▶ _Exercise prompt_
Search the entries for the word "below" and pull out each line that has it.

### Material to process

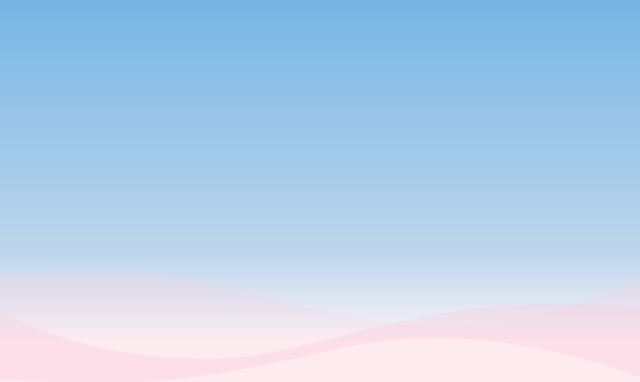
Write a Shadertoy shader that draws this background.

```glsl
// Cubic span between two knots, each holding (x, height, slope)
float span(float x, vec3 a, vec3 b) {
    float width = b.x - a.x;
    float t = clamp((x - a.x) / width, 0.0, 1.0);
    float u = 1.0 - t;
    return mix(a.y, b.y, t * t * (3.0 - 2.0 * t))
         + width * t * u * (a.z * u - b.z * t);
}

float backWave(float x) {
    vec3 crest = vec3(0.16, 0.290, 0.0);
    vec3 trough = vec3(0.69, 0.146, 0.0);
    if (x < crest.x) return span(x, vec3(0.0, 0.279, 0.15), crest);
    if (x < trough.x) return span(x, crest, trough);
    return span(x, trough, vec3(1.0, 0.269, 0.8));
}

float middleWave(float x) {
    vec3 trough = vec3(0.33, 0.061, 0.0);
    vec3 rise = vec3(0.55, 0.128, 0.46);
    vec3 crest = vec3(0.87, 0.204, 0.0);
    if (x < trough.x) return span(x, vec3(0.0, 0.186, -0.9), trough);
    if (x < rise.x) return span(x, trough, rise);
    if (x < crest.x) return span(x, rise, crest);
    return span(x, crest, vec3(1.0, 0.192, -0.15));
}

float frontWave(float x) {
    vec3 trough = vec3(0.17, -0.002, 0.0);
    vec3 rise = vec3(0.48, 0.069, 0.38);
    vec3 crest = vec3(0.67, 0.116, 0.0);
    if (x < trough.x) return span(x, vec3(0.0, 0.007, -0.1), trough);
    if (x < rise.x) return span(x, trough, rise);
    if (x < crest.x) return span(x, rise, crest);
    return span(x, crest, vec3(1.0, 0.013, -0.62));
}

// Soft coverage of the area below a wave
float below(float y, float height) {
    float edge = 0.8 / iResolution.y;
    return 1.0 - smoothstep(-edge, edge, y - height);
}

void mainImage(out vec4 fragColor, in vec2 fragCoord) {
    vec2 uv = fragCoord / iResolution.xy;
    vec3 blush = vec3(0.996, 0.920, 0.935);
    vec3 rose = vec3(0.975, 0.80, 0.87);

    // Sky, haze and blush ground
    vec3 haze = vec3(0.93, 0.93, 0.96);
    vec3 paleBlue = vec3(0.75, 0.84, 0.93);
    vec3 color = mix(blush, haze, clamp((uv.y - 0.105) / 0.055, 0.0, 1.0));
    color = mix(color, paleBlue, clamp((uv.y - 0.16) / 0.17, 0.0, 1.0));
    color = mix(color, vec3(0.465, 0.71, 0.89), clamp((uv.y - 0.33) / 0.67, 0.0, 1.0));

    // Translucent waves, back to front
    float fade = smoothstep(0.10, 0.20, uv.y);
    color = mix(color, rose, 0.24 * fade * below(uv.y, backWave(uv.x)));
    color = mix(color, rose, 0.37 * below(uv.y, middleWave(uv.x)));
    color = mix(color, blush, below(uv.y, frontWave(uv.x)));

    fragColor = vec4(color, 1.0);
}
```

######
### Material to process

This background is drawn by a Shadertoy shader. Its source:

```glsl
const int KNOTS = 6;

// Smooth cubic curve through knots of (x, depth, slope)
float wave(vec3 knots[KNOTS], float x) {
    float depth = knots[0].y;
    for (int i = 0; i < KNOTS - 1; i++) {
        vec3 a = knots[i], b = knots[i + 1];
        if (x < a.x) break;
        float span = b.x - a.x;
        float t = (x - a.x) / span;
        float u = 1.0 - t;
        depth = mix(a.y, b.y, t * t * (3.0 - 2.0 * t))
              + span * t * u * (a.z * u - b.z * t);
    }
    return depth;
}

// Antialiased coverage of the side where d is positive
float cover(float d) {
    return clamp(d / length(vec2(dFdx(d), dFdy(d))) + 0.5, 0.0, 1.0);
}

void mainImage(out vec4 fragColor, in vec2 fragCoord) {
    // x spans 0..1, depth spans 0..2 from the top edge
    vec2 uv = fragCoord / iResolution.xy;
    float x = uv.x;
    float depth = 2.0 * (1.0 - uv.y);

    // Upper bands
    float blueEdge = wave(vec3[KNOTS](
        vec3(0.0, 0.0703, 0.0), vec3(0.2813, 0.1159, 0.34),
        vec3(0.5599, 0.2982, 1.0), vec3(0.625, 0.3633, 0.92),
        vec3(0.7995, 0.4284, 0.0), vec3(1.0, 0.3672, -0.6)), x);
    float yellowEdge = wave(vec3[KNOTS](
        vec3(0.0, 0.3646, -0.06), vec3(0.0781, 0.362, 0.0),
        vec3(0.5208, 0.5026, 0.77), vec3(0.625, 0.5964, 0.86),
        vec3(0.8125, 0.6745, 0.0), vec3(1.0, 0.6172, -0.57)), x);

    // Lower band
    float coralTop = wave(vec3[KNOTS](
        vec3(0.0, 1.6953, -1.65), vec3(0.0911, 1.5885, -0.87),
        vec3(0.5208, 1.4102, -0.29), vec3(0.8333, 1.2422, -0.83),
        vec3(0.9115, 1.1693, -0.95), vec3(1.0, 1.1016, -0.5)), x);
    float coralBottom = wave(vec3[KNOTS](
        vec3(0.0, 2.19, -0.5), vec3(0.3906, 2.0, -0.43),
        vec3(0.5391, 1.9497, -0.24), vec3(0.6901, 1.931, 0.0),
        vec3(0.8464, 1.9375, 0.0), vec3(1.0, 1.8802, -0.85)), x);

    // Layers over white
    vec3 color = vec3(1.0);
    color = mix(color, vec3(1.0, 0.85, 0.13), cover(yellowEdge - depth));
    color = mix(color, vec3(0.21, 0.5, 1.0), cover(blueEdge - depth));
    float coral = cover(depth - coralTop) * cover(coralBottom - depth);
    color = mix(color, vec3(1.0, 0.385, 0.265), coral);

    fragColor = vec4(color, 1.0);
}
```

######
### Material to process

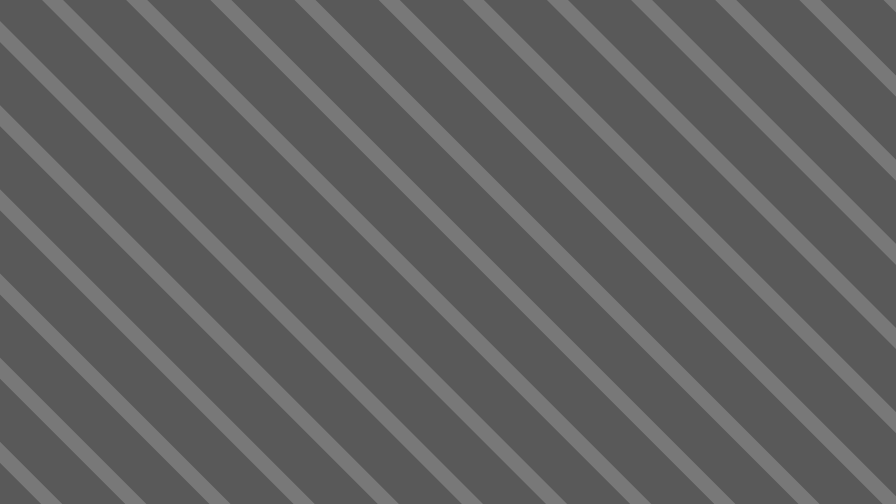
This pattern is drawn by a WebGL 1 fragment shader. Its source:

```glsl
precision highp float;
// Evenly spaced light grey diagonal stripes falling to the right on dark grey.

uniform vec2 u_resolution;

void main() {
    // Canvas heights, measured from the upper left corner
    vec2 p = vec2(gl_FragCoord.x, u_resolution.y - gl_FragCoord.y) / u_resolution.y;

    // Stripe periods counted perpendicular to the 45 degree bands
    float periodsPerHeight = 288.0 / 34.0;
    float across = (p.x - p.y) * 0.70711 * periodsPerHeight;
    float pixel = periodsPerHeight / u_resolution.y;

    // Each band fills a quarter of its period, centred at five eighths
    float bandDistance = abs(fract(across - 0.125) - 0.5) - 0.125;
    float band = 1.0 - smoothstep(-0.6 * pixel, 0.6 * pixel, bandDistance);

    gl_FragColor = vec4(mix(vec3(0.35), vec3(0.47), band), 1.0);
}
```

######

▶ _Answer for the task_
// Soft coverage of the area below a wave
float below(float y, float height) {
    color = mix(color, rose, 0.24 * fade * below(uv.y, backWave(uv.x)));
    color = mix(color, rose, 0.37 * below(uv.y, middleWave(uv.x)));
    color = mix(color, blush, below(uv.y, frontWave(uv.x)));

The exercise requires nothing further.